“We don’t want any family to think there’s no help out there because there is,” Bill Wozniak said, VP of Marketing, INvestEd.
INvestEd is a non-profit that helps families across the state of Indiana with information about how to pay for college or have less student loan debt.
The deadline to file for FAFSA is on Wednesday, April 15 in Indiana.
“We don’t want any Hoosier to miss out on generous state of Indiana financial aid,” Wozniak said.
Wozniak said FAFSA is the most important aid form for families to file.
“And that puts in motion things for the state or the college or those groups to do their job later,” Wozniak said.
As for what is needed to file for FAFSA, families or students will need information from taxes.
“2018 taxes is what the majority of what families are going to use,” Wozniak said.
That includes documents such as W-2 Forms and investments.
One of the biggest problems during the pandemic is that families cannot attend their children’s high school financial aid night for help or utilize the usual means of completing the forms.
“The experts know the form so well that they can give them the answer they need,” Wozniak said.
Without that help, filing can be more difficult for many Hoosiers.
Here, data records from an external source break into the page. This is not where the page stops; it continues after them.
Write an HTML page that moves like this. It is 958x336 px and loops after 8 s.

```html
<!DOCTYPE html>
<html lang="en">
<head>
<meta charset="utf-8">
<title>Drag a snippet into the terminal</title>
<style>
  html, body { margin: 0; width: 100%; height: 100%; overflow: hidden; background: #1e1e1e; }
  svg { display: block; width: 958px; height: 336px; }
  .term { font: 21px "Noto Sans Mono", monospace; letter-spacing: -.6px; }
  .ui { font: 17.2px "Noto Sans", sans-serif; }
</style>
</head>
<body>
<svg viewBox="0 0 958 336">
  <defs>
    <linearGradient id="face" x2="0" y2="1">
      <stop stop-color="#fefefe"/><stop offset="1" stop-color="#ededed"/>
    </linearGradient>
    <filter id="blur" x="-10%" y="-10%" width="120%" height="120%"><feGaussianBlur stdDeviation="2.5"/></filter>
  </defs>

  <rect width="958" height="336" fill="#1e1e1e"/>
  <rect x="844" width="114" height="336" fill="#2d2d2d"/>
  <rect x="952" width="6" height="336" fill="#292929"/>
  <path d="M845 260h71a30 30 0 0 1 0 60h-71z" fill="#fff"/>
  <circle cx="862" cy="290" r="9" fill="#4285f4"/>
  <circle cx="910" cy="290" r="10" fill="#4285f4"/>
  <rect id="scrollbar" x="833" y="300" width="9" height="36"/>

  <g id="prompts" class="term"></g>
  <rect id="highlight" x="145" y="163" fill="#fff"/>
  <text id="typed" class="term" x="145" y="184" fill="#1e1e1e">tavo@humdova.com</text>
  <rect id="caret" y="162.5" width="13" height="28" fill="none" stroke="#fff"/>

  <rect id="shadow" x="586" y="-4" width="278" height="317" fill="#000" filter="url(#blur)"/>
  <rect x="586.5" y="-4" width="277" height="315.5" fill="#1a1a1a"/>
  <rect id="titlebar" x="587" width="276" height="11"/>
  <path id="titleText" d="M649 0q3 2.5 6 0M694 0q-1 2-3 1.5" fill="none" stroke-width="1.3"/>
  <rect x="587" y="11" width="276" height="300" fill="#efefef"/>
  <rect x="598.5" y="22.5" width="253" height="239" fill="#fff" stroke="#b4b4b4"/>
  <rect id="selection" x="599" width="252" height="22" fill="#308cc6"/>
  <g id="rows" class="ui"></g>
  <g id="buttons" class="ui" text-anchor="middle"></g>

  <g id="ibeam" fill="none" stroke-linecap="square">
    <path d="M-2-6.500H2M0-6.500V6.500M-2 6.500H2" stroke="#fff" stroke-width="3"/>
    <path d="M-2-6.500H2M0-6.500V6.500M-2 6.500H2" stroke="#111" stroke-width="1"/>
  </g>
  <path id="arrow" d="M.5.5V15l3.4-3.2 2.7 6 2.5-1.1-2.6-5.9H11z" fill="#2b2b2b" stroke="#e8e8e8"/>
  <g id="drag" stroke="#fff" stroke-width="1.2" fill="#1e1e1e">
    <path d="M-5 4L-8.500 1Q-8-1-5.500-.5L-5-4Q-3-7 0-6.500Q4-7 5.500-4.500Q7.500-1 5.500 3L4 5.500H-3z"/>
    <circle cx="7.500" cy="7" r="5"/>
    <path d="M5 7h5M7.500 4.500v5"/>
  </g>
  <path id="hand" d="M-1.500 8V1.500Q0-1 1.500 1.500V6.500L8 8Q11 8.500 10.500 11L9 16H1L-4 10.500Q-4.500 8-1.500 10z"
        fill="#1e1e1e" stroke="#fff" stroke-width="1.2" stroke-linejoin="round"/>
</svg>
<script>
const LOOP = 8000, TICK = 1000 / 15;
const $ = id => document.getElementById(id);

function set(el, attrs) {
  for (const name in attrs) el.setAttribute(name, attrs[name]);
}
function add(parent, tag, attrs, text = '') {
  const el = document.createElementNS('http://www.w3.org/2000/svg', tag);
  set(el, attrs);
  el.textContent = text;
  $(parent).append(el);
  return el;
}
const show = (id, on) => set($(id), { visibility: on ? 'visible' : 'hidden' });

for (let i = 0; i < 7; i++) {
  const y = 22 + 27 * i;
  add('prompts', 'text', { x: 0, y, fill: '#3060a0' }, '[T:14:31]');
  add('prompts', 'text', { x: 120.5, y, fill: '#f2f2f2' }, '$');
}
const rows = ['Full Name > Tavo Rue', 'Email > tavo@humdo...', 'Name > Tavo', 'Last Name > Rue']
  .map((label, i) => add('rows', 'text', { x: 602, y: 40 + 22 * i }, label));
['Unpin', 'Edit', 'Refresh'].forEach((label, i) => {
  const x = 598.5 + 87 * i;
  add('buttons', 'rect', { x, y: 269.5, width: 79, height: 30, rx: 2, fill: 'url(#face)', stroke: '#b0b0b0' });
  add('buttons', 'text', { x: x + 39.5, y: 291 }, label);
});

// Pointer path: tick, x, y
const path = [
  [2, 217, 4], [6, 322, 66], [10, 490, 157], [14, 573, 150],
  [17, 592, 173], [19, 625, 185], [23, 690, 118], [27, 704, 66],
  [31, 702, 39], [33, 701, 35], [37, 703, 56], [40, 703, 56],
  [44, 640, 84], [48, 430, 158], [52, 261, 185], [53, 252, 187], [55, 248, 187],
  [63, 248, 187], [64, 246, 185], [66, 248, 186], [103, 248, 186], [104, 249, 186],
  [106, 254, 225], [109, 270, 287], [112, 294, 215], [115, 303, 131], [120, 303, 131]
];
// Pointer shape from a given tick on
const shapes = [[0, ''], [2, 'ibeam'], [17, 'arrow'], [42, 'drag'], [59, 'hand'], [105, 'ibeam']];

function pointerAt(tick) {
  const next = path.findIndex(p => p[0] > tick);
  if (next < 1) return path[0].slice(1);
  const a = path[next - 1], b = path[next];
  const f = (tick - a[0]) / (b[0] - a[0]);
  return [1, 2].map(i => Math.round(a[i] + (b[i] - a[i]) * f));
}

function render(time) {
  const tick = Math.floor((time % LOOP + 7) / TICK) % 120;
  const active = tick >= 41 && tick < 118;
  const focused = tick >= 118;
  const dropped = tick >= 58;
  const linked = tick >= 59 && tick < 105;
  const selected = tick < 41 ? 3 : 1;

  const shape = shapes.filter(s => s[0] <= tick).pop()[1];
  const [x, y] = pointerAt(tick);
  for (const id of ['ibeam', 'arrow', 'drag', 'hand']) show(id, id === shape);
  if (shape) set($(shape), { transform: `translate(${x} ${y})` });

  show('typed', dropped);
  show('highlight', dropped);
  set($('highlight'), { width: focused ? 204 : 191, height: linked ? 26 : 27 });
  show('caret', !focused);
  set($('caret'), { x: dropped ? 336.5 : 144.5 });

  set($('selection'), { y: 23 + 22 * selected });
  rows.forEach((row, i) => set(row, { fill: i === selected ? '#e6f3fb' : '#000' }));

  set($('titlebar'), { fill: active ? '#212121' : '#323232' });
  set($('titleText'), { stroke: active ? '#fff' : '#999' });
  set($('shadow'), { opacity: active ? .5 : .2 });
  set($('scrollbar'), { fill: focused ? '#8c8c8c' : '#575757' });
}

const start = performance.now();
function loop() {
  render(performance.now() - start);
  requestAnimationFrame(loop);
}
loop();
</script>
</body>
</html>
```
“Who knows how many families have had a difficult time right now,” Wozniak said. “And the more difficult the time is now, that could mean additional aid in the fall.”
Many families are in financially uncertain positions right now. Other families might not be struggling now, but could in the future.
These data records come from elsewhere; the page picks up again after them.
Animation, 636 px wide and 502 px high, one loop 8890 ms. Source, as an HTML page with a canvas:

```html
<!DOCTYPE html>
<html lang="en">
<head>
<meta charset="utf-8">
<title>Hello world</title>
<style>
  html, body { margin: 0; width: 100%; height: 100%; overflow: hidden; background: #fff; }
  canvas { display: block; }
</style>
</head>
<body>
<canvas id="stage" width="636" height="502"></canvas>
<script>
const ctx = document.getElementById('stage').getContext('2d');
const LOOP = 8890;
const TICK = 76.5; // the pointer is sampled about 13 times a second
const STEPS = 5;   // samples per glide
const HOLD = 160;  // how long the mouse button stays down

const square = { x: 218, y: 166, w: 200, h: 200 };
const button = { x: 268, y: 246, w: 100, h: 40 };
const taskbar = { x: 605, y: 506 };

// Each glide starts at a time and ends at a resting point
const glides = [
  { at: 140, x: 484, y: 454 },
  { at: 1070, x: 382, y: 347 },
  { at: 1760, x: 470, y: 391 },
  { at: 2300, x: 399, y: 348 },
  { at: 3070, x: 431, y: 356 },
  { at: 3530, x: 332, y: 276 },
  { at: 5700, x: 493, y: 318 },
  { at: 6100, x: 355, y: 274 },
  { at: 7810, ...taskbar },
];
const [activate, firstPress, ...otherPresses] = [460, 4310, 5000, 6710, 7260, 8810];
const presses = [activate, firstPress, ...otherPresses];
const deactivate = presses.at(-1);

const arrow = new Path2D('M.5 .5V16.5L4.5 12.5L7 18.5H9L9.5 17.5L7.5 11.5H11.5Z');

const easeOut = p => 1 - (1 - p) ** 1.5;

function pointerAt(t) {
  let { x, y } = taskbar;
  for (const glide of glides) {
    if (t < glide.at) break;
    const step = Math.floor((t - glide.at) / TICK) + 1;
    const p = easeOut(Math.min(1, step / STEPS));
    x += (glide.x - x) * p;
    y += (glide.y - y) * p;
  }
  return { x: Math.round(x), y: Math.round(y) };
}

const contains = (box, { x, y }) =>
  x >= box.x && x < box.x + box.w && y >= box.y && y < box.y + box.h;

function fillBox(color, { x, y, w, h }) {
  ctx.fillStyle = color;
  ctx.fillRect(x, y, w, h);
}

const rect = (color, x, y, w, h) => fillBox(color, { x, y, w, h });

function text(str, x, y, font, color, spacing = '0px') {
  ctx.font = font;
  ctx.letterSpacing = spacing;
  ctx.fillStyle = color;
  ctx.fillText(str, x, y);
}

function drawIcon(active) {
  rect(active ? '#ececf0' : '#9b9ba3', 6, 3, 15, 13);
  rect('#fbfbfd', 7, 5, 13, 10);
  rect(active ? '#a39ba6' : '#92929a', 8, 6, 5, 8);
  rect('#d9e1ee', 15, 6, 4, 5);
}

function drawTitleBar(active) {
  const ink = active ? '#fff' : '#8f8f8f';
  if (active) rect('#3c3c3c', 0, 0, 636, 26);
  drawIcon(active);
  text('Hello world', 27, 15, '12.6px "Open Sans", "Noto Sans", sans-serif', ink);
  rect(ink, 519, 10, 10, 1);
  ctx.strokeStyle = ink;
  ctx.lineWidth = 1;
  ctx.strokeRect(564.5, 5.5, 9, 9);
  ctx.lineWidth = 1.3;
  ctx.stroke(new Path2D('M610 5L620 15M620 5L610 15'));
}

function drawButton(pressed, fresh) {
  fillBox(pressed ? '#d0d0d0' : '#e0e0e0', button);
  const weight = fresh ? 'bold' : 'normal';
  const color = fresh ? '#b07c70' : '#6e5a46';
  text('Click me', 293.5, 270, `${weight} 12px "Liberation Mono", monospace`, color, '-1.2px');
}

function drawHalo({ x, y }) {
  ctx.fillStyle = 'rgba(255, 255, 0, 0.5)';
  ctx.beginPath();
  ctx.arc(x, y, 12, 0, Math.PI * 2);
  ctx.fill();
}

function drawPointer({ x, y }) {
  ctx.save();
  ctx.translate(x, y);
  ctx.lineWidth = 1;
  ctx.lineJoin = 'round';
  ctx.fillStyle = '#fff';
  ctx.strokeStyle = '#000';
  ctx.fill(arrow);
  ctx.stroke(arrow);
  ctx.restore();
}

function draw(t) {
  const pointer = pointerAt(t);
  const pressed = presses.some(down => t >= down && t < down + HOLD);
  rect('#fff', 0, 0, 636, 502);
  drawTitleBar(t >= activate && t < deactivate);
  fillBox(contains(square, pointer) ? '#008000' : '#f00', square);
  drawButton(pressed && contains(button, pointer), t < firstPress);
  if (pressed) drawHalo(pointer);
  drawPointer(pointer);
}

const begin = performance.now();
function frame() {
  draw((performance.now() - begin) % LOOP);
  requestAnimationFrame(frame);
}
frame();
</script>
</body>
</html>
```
“Who maybe in February were doing just fine, but in March or April or May or even June, they’re going to have trouble,” Wozniak said.
Additional programs may come up or colleges could have additional funding available down the line, which is why it is important to file now even if you are in a financially stable position, according to Wozniak.
“We don’t know what will exist in a month or two or what a family’s situation will be in a month or two,” Wozniak said. “So they key is to get it filed and let all of the rest of that sort itself out a little bit later.”
In most cases, families do qualify for aid, which is why it is best to reach out to find out what is available, according to Wozniak.
As the pandemic evolves, there is no way to tell what programs might be available even next month, so it is best to stay on top of it, according to Wozniak.
INvestEd is a free resource to assist families with information on how to pay for college and minimize student loan debt. For free help in completing FAFSA, you can contact INvestEd at (317) 715-9007 or click here for more information.